■ **ASSIGNMENT**
Within the records, which lines hold the string "light"? Report each one by copying it.

■ **MATERIAL FOR THIS TASK**
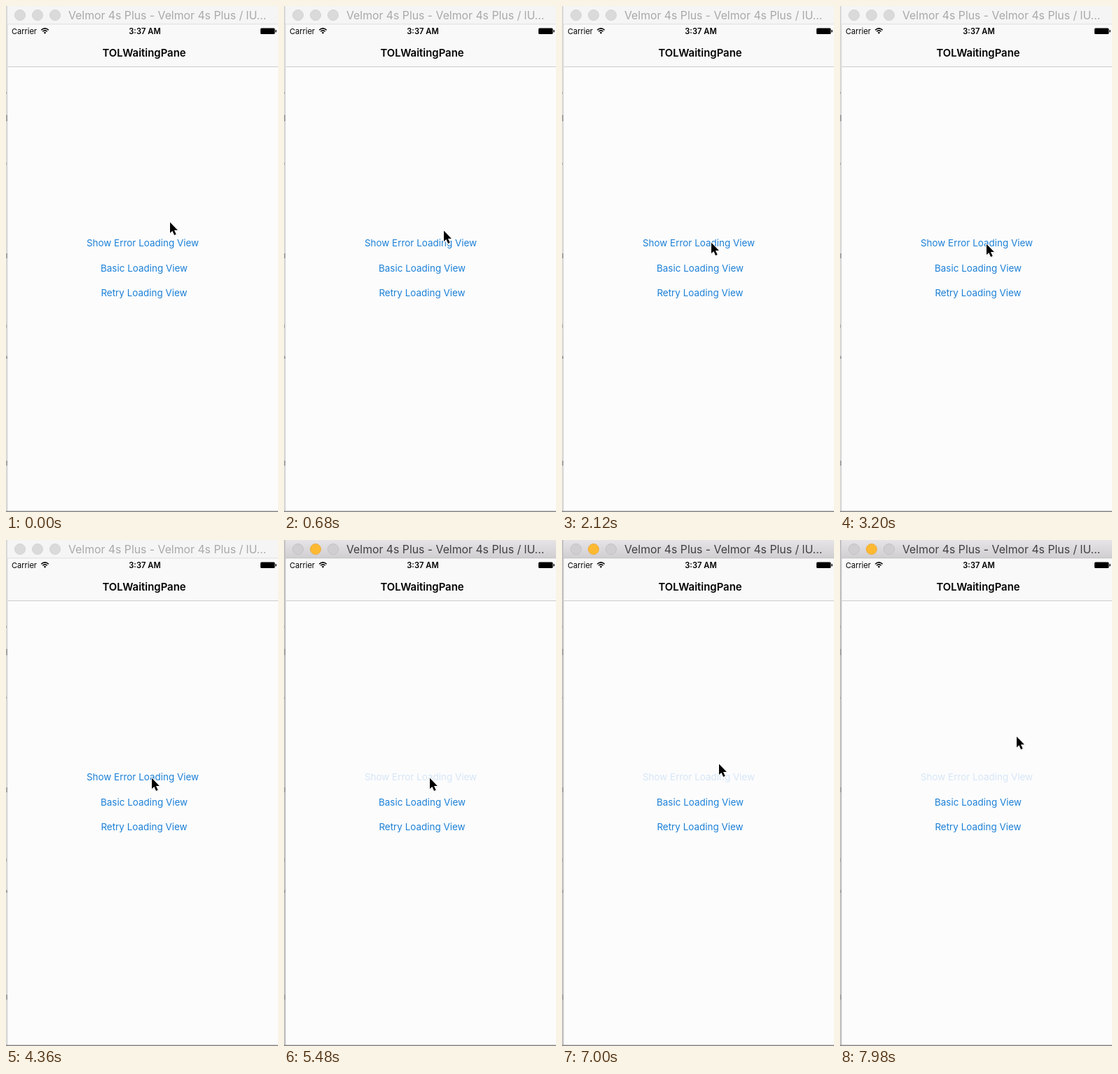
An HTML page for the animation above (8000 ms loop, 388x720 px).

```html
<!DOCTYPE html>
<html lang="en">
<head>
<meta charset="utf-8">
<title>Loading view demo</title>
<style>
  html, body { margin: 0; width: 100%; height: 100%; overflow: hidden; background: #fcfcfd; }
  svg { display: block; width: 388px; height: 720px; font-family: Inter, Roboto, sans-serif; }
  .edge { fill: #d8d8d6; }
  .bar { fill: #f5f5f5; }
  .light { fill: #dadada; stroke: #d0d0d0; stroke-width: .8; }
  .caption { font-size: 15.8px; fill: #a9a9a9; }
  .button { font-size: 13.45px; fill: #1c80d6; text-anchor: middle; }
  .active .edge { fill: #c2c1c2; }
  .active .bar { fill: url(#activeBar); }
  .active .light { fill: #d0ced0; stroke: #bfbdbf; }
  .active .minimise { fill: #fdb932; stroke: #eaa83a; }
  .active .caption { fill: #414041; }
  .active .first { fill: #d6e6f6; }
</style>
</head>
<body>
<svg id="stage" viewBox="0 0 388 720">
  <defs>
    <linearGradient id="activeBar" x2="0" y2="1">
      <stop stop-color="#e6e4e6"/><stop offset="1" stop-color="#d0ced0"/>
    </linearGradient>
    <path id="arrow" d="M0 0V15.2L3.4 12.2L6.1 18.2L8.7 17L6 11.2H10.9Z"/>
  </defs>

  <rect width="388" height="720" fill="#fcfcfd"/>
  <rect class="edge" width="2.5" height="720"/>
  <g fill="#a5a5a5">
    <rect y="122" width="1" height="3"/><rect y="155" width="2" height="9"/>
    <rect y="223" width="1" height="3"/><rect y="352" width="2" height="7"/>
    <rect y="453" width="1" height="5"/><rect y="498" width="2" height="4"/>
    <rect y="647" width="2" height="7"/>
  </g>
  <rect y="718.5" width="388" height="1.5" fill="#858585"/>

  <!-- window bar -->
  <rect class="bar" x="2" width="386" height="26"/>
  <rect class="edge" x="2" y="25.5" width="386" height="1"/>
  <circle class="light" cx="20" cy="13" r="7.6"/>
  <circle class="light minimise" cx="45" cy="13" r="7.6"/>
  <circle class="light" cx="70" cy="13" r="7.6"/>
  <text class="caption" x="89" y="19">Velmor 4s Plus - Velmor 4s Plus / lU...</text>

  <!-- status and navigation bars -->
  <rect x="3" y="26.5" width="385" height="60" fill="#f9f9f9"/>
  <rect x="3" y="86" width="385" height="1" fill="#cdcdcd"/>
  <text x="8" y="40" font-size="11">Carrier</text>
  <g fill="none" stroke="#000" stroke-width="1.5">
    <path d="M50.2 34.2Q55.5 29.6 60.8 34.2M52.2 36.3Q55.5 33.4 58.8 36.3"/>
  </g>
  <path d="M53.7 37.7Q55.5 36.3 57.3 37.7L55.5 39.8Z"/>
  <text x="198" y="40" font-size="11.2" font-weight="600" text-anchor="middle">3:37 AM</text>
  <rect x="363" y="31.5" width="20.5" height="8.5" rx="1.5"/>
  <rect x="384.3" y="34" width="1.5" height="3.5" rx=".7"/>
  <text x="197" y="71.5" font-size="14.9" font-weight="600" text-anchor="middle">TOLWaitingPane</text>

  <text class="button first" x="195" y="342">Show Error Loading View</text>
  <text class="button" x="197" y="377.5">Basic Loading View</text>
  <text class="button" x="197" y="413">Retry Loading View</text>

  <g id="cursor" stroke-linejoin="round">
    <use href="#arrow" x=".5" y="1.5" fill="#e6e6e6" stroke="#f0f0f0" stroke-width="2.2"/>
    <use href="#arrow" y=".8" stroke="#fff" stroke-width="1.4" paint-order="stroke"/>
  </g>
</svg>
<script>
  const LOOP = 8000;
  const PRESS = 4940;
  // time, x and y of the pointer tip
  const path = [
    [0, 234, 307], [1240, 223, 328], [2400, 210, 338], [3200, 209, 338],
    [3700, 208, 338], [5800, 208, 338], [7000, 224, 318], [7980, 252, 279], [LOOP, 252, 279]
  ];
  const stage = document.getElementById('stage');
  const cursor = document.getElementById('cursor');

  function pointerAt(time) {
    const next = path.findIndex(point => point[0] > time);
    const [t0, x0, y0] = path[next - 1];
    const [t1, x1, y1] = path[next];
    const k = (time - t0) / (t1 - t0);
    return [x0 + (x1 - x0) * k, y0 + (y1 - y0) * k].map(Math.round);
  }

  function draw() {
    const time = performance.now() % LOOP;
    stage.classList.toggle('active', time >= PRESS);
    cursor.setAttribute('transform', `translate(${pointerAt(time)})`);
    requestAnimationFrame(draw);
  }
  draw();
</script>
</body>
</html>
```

■ **TASK SOLUTION**
  .light { fill: #dadada; stroke: #d0d0d0; stroke-width: .8; }
  .active .light { fill: #d0ced0; stroke: #bfbdbf; }
  <circle class="light" cx="20" cy="13" r="7.6"/>
  <circle class="light minimise" cx="45" cy="13" r="7.6"/>
  <circle class="light" cx="70" cy="13" r="7.6"/>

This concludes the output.